We’ll stick to games with an in-game benchmark for the purpose of CPU experiments. In GTA V, we just turned off V-Sync, set the resolution to 1080p (full-screen) and left the other settings as they were. So it’s not a particularly demanding situation for an Nvidia GTX 1080 Ti, which leaves room for the Ryzen 5 3600 CPU to shine …
… and it did, once AMD’s Wraith Stealth cooler was left out of the equation. With the DeepCool tower cooler installed, GTA V frame rates improved by no less than 14% at the CPU’s default setting. At higher resolutions and settings it won’t be as pronounced, but it’s still a surprisingly large effect from just better cooling.

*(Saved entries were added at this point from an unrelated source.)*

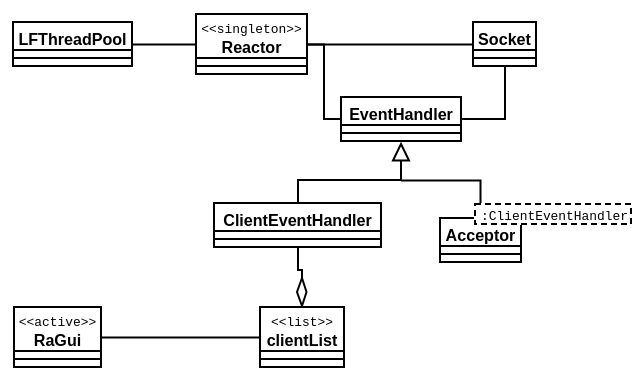
<!DOCTYPE html>
<html lang="en">
<head>
<meta charset="utf-8">
<title>Reactor class diagram</title>
<style>
  :root {
    --ink: #000;
    --paper: #fff;
    --stroke: 2px;
  }
  * { box-sizing: border-box; }
  html, body { margin: 0; background: var(--paper); }
  body { width: 644px; height: 384px; overflow: hidden; }
  .diagram {
    position: relative;
    width: 644px;
    height: 384px;
    overflow: hidden;
    background: var(--paper);
    color: var(--ink);
  }
  .connectors {
    position: absolute;
    inset: 0;
    fill: none;
    stroke: var(--ink);
    stroke-width: 2;
  }
  .connectors .marker { fill: var(--paper); }

  .class {
    position: absolute;
    left: var(--x);
    top: var(--y);
    width: var(--w);
    border: var(--stroke) solid var(--ink);
    background: var(--paper);
    text-align: center;
    white-space: nowrap;
  }
  .title {
    display: flex;
    flex-direction: column;
    align-items: center;
    padding: 7px 0 1px;
  }
  .name {
    margin: 0;
    font: bold 16.1px/18px "Liberation Sans", Arial, sans-serif;
  }
  .stereotype, .template {
    font: 12.9px/16px "Liberation Mono", "Courier New", monospace;
  }
  .attributes, .operations {
    height: 8px;
    border-top: var(--stroke) solid var(--ink);
  }
  .template {
    position: absolute;
    left: 474px;
    top: 203px;
    width: 158px;
    height: 22px;
    padding: 6px 0 0 7px;
    background: var(--paper);
    white-space: nowrap;
  }
  .template svg {
    position: absolute;
    inset: 0;
    fill: none;
    stroke: var(--ink);
    stroke-width: 2;
    stroke-dasharray: 6 4;
  }
  .template span { position: relative; }
</style>
</head>
<body>
<main class="diagram">
  <svg class="connectors" width="644" height="384" viewBox="0 0 644 384" aria-hidden="true">
    <line x1="132" y1="44.5" x2="196" y2="44.5"/>
    <line x1="307" y1="44.5" x2="473" y2="44.5"/>
    <polyline points="307,44.5 324,44.5 324,119 341,119"/>
    <polyline points="505,66 505,119 461,119"/>
    <polyline points="401,160 401,180 298,180 298,203"/>
    <polyline points="401,180.5 480.5,180.5 480.5,204"/>
    <polygon class="marker" points="401,144 409,160.5 393,160.5"/>
    <polyline points="298,247 298,270 302,270 302,278"/>
    <polygon class="marker" points="302,278 306.5,292 302,306 297,292"/>
    <line x1="101" y1="337.5" x2="260" y2="337.5"/>
  </svg>

  <section class="class" style="--x:12px; --y:21px; --w:121px">
    <div class="title"><h2 class="name">LFThreadPool</h2></div>
    <div class="attributes"></div>
    <div class="operations"></div>
  </section>

  <section class="class" style="--x:195px; --y:13px; --w:113px">
    <div class="title"><span class="stereotype">&lt;&lt;singleton&gt;&gt;</span><h2 class="name">Reactor</h2></div>
    <div class="attributes"></div>
    <div class="operations"></div>
  </section>

  <section class="class" style="--x:472px; --y:21px; --w:65px">
    <div class="title"><h2 class="name">Socket</h2></div>
    <div class="attributes"></div>
    <div class="operations"></div>
  </section>

  <section class="class" style="--x:340px; --y:96px; --w:122px">
    <div class="title"><h2 class="name">EventHandler</h2></div>
    <div class="attributes"></div>
    <div class="operations"></div>
  </section>

  <section class="class" style="--x:213px; --y:202px; --w:169px">
    <div class="title"><h2 class="name">ClientEventHandler</h2></div>
    <div class="attributes"></div>
    <div class="operations"></div>
  </section>

  <section class="class" style="--x:439px; --y:217px; --w:83px">
    <div class="title"><h2 class="name">Acceptor</h2></div>
    <div class="attributes"></div>
    <div class="operations"></div>
  </section>
  <div class="template">
    <svg width="158" height="22" viewBox="0 0 158 22" aria-hidden="true"><rect x="1" y="1" width="156" height="20"/></svg>
    <span>:ClientEventHandler</span>
  </div>

  <section class="class" style="--x:13px; --y:306px; --w:89px">
    <div class="title"><span class="stereotype">&lt;&lt;active&gt;&gt;</span><h2 class="name">RaGui</h2></div>
    <div class="attributes"></div>
    <div class="operations"></div>
  </section>

  <section class="class" style="--x:259px; --y:306px; --w:86px">
    <div class="title"><span class="stereotype">&lt;&lt;list&gt;&gt;</span><h2 class="name">clientList</h2></div>
    <div class="attributes"></div>
    <div class="operations"></div>
  </section>
</main>
</body>
</html>
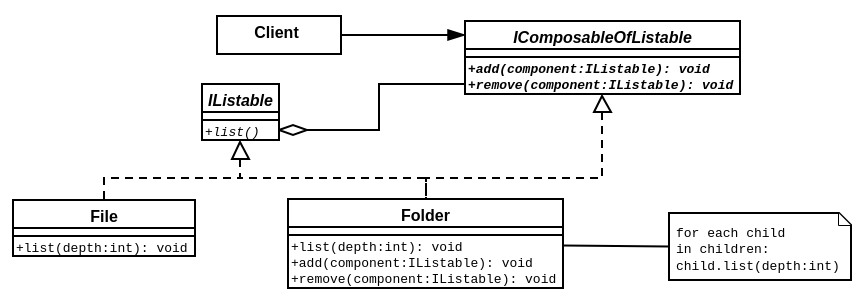
<!DOCTYPE html>
<html lang="en">
<head>
<meta charset="utf-8">
<title>Composite class diagram</title>
<style>
  :root { --ink: #000; --paper: #fff; }
  * { box-sizing: border-box; margin: 0; padding: 0; }
  html, body { width: 864px; height: 304px; overflow: hidden; background: var(--paper); }
  .diagram { position: relative; width: 864px; height: 304px; overflow: hidden; color: var(--ink); }
  .connectors { position: absolute; left: 0; top: 0; fill: none; stroke: var(--ink); stroke-width: 2; }
  .connectors .open { fill: var(--paper); }
  .connectors .solid { fill: var(--ink); }
  .connectors .realization { stroke-dasharray: 8 6; }

  .class { position: absolute; display: flex; flex-direction: column; border: 2px solid var(--ink); background: var(--paper); }
  .class h2 { flex: none; height: 26px; padding-top: 5px; font: bold 16px/21px "Liberation Sans", sans-serif; text-align: center; white-space: nowrap; }
  .attributes { flex: none; height: 10px; border: solid var(--ink); border-width: 2px 0; }
  .methods { padding: 4px 0 0 2px; list-style: none; }
  .methods, .note p { font: 13px/16px "Liberation Mono", monospace; white-space: nowrap; }
  .abstract h2, .abstract .methods { font-style: italic; }
  .strong .methods { font-weight: bold; }

  #client { left: 216px; top: 15px; width: 126px; height: 40px; }
  #client h2 { padding-right: 5px; }
  #composable { left: 464px; top: 20px; width: 277px; height: 75px; }
  #listable { left: 201px; top: 83px; width: 79px; height: 58px; }
  #file { left: 12px; top: 199px; width: 184px; height: 58px; }
  #folder { left: 287px; top: 198px; width: 277px; height: 91px; }

  .note { position: absolute; left: 668px; top: 212px; width: 184px; height: 69px; padding: 14px 0 0 8px; }
  .note svg { position: absolute; left: 0; top: 0; fill: var(--paper); stroke: var(--ink); }
  .note p { position: relative; line-height: 16.4px; }
</style>
</head>
<body>
<main class="diagram">
  <svg class="connectors" width="864" height="304" viewBox="0 0 864 304" aria-hidden="true">
    <line x1="341" y1="35" x2="450" y2="35"/>
    <polygon class="solid" points="448,30 464,35 448,40" stroke-width="1.5"/>

    <polyline points="465,84 379,84 379,130 307,130"/>
    <polygon class="open" points="279,130 293,125 307,130 293,135"/>

    <polyline class="realization" points="240,159 240,178 104,178 104,200"/>
    <polyline class="realization" points="240,159 240,178 426,178 426,199"/>
    <polyline class="realization" points="602,112 602,178 426,178 426,199"/>
    <polygon class="open" points="240,142 232,159 249,159"/>
    <polygon class="open" points="602,96 594,112 611,112"/>

    <line x1="563" y1="245.5" x2="669" y2="246.5"/>
  </svg>

  <section class="class" id="client">
    <h2>Client</h2>
  </section>

  <section class="class abstract strong" id="composable">
    <h2>IComposableOfListable</h2>
    <div class="attributes"></div>
    <ul class="methods">
      <li>+add(component:IListable): void</li>
      <li>+remove(component:IListable): void</li>
    </ul>
  </section>

  <section class="class abstract" id="listable">
    <h2>IListable</h2>
    <div class="attributes"></div>
    <ul class="methods">
      <li>+list()</li>
    </ul>
  </section>

  <section class="class" id="file">
    <h2>File</h2>
    <div class="attributes"></div>
    <ul class="methods">
      <li>+list(depth:int): void</li>
    </ul>
  </section>

  <section class="class" id="folder">
    <h2>Folder</h2>
    <div class="attributes"></div>
    <ul class="methods">
      <li>+list(depth:int): void</li>
      <li>+add(component:IListable): void</li>
      <li>+remove(component:IListable): void</li>
    </ul>
  </section>

  <aside class="note">
    <svg width="184" height="69" viewBox="0 0 184 69" aria-hidden="true">
      <polygon points="1,1 171,1 183,13 183,68 1,68" stroke-width="2"/>
      <polyline points="170.5,1 170.5,13.5 183,13.5" stroke-width="1"/>
    </svg>
    <p>for each child<br>in children:<br>child.list(depth:int)</p>
  </aside>
</main>
</body>
</html>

So, is upgrading the boxed Wraith Stealth cooler to something slightly better worth the effort and money? For gamers and other demanding users, the answer is most definitely yes. The sizzling temps during high loads with the Wraith Stealth are really all the reasons you need. In addition, you get a slight performance boost – without even touching the clocks manually.
For any sort of overclocking, it seems that replacing the boxed cooler is an absolute must. And you don’t need anything more sophisticated than a basic tower cooler such as this one to bring the temperatures down considerably.
It does make sense that AMD ships its more affordable mid-range CPUs with a small boxed cooler, and for most users it might be good enough. However, any mid-range gaming or workstation PC build based on the Ryzen 5 3600 will benefit from something better.
The price/performance calculation is, as of now, affected by the price difference compared to the Ryzen 5 3600X, which includes the slightly better Wraith Spire. But you will likely want to upgrade this one too, in which case it evens out.
Based on the above, it’s easy to recommend the DeepCool Gammaxx 400 because it’s affordable and does the job, even if the build quality can’t compete with a Noctua for three times the asking price. The actual performance benefit in relation to the CPU cost would probably also be questionable. For a high-end build with a corresponding budget, the story might be different.